══ DATASET EXCERPTS

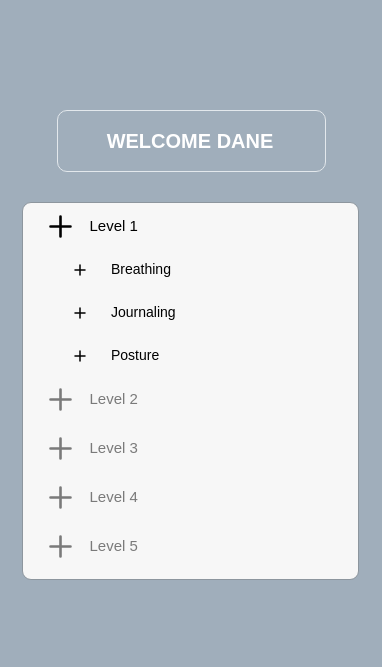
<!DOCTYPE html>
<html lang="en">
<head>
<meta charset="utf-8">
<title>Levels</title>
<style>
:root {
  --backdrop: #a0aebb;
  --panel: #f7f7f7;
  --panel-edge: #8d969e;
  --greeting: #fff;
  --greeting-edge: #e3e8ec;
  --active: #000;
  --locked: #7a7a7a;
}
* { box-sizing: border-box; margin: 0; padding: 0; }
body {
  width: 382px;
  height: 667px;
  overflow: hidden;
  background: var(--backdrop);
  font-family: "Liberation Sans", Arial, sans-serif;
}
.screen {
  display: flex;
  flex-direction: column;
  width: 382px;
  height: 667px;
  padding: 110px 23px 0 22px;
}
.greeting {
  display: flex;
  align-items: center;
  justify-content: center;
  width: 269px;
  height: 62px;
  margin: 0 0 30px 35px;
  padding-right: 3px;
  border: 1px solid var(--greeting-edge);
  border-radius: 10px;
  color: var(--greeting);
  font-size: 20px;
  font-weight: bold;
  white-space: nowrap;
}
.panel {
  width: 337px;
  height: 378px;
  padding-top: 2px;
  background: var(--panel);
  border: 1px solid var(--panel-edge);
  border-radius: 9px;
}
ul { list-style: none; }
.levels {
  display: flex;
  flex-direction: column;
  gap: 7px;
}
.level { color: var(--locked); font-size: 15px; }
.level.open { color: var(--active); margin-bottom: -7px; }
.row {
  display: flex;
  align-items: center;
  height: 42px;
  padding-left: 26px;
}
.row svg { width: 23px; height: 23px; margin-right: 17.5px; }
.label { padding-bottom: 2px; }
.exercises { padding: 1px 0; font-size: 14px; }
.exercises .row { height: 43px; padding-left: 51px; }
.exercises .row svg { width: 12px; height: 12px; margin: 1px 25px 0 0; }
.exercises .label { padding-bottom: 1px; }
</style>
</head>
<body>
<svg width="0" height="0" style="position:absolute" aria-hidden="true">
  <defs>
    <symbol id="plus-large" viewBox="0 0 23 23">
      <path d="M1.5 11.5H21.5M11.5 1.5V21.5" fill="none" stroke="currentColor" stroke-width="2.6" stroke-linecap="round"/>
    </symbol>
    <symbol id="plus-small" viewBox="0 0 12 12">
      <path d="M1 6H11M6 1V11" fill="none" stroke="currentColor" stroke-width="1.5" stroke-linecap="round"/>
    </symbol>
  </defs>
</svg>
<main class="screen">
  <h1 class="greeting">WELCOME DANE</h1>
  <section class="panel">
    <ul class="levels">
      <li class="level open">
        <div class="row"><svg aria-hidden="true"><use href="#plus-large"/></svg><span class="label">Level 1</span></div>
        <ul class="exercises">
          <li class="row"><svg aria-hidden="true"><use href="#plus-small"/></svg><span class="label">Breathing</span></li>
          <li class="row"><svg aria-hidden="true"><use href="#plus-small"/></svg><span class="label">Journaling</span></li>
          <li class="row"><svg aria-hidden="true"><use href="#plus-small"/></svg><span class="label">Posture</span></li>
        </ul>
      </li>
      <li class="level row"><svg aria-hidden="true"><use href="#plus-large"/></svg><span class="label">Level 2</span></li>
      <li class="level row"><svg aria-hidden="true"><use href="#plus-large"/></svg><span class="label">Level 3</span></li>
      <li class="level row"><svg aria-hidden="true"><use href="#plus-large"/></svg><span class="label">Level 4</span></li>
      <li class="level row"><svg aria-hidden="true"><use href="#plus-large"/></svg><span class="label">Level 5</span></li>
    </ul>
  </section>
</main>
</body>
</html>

════
══ DATASET EXCERPTS

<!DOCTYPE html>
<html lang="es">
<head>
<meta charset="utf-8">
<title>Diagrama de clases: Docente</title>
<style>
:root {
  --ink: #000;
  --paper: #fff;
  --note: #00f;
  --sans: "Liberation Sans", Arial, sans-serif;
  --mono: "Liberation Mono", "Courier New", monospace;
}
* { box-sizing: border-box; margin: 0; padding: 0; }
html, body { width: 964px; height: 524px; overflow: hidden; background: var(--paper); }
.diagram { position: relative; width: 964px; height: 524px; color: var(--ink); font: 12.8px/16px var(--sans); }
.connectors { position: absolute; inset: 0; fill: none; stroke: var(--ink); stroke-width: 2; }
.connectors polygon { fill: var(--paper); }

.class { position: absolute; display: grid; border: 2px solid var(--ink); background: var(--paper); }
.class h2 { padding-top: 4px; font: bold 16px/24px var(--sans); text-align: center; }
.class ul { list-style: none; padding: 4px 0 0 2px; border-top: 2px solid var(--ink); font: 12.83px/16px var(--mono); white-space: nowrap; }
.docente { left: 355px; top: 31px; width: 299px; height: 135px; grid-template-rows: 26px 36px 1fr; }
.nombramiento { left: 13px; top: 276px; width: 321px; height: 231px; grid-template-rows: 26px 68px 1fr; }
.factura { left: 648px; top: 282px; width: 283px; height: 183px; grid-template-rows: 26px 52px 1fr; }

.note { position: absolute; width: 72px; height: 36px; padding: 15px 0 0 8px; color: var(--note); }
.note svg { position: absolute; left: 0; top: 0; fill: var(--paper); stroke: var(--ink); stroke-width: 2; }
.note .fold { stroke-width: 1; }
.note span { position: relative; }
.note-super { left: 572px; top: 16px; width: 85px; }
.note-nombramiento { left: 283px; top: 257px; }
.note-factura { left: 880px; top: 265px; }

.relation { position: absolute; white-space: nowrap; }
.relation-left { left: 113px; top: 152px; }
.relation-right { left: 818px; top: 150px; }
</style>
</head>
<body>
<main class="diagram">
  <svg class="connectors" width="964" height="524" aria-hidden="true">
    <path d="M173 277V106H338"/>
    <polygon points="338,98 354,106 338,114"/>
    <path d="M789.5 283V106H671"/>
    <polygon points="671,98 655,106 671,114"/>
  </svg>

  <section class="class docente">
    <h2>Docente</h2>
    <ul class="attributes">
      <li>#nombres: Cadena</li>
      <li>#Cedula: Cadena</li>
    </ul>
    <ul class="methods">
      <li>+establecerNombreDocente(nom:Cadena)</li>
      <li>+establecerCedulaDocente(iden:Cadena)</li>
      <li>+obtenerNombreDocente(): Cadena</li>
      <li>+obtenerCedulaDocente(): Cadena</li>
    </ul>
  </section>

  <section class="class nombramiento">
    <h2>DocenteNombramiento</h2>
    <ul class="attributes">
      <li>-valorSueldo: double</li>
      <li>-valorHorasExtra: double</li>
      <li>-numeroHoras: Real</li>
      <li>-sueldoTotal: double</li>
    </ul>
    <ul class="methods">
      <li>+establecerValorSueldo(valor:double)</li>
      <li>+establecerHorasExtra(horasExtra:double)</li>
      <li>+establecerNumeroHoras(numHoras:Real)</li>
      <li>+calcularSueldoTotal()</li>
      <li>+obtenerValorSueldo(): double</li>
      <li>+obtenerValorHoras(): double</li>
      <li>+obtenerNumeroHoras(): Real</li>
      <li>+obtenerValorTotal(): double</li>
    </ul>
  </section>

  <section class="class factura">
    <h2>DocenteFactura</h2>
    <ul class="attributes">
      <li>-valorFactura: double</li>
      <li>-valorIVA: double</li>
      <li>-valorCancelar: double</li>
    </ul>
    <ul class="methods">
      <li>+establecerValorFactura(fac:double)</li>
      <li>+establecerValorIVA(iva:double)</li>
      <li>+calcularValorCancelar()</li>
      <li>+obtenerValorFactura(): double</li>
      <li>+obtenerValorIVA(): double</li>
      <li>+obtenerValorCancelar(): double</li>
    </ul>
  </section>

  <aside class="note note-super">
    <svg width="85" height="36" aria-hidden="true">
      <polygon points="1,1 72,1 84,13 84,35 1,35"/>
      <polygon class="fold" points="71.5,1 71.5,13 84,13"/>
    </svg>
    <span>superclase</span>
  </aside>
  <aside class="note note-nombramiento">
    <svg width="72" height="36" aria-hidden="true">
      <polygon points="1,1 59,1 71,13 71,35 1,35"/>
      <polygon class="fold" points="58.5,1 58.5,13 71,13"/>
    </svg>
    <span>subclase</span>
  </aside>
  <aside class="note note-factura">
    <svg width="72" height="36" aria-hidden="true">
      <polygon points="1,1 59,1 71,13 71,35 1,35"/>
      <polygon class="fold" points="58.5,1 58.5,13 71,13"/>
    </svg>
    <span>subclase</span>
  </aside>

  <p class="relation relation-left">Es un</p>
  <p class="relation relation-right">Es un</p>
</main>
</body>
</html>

════

Each line in the data that holds the string "label" should be found and copied.

WRITTEN SOLUTION:
.label { padding-bottom: 2px; }
.exercises .label { padding-bottom: 1px; }
        <div class="row"><svg aria-hidden="true"><use href="#plus-large"/></svg><span class="label">Level 1</span></div>
          <li class="row"><svg aria-hidden="true"><use href="#plus-small"/></svg><span class="label">Breathing</span></li>
          <li class="row"><svg aria-hidden="true"><use href="#plus-small"/></svg><span class="label">Journaling</span></li>
          <li class="row"><svg aria-hidden="true"><use href="#plus-small"/></svg><span class="label">Posture</span></li>
      <li class="level row"><svg aria-hidden="true"><use href="#plus-large"/></svg><span class="label">Level 2</span></li>
      <li class="level row"><svg aria-hidden="true"><use href="#plus-large"/></svg><span class="label">Level 3</span></li>
      <li class="level row"><svg aria-hidden="true"><use href="#plus-large"/></svg><span class="label">Level 4</span></li>
      <li class="level row"><svg aria-hidden="true"><use href="#plus-large"/></svg><span class="label">Level 5</span></li>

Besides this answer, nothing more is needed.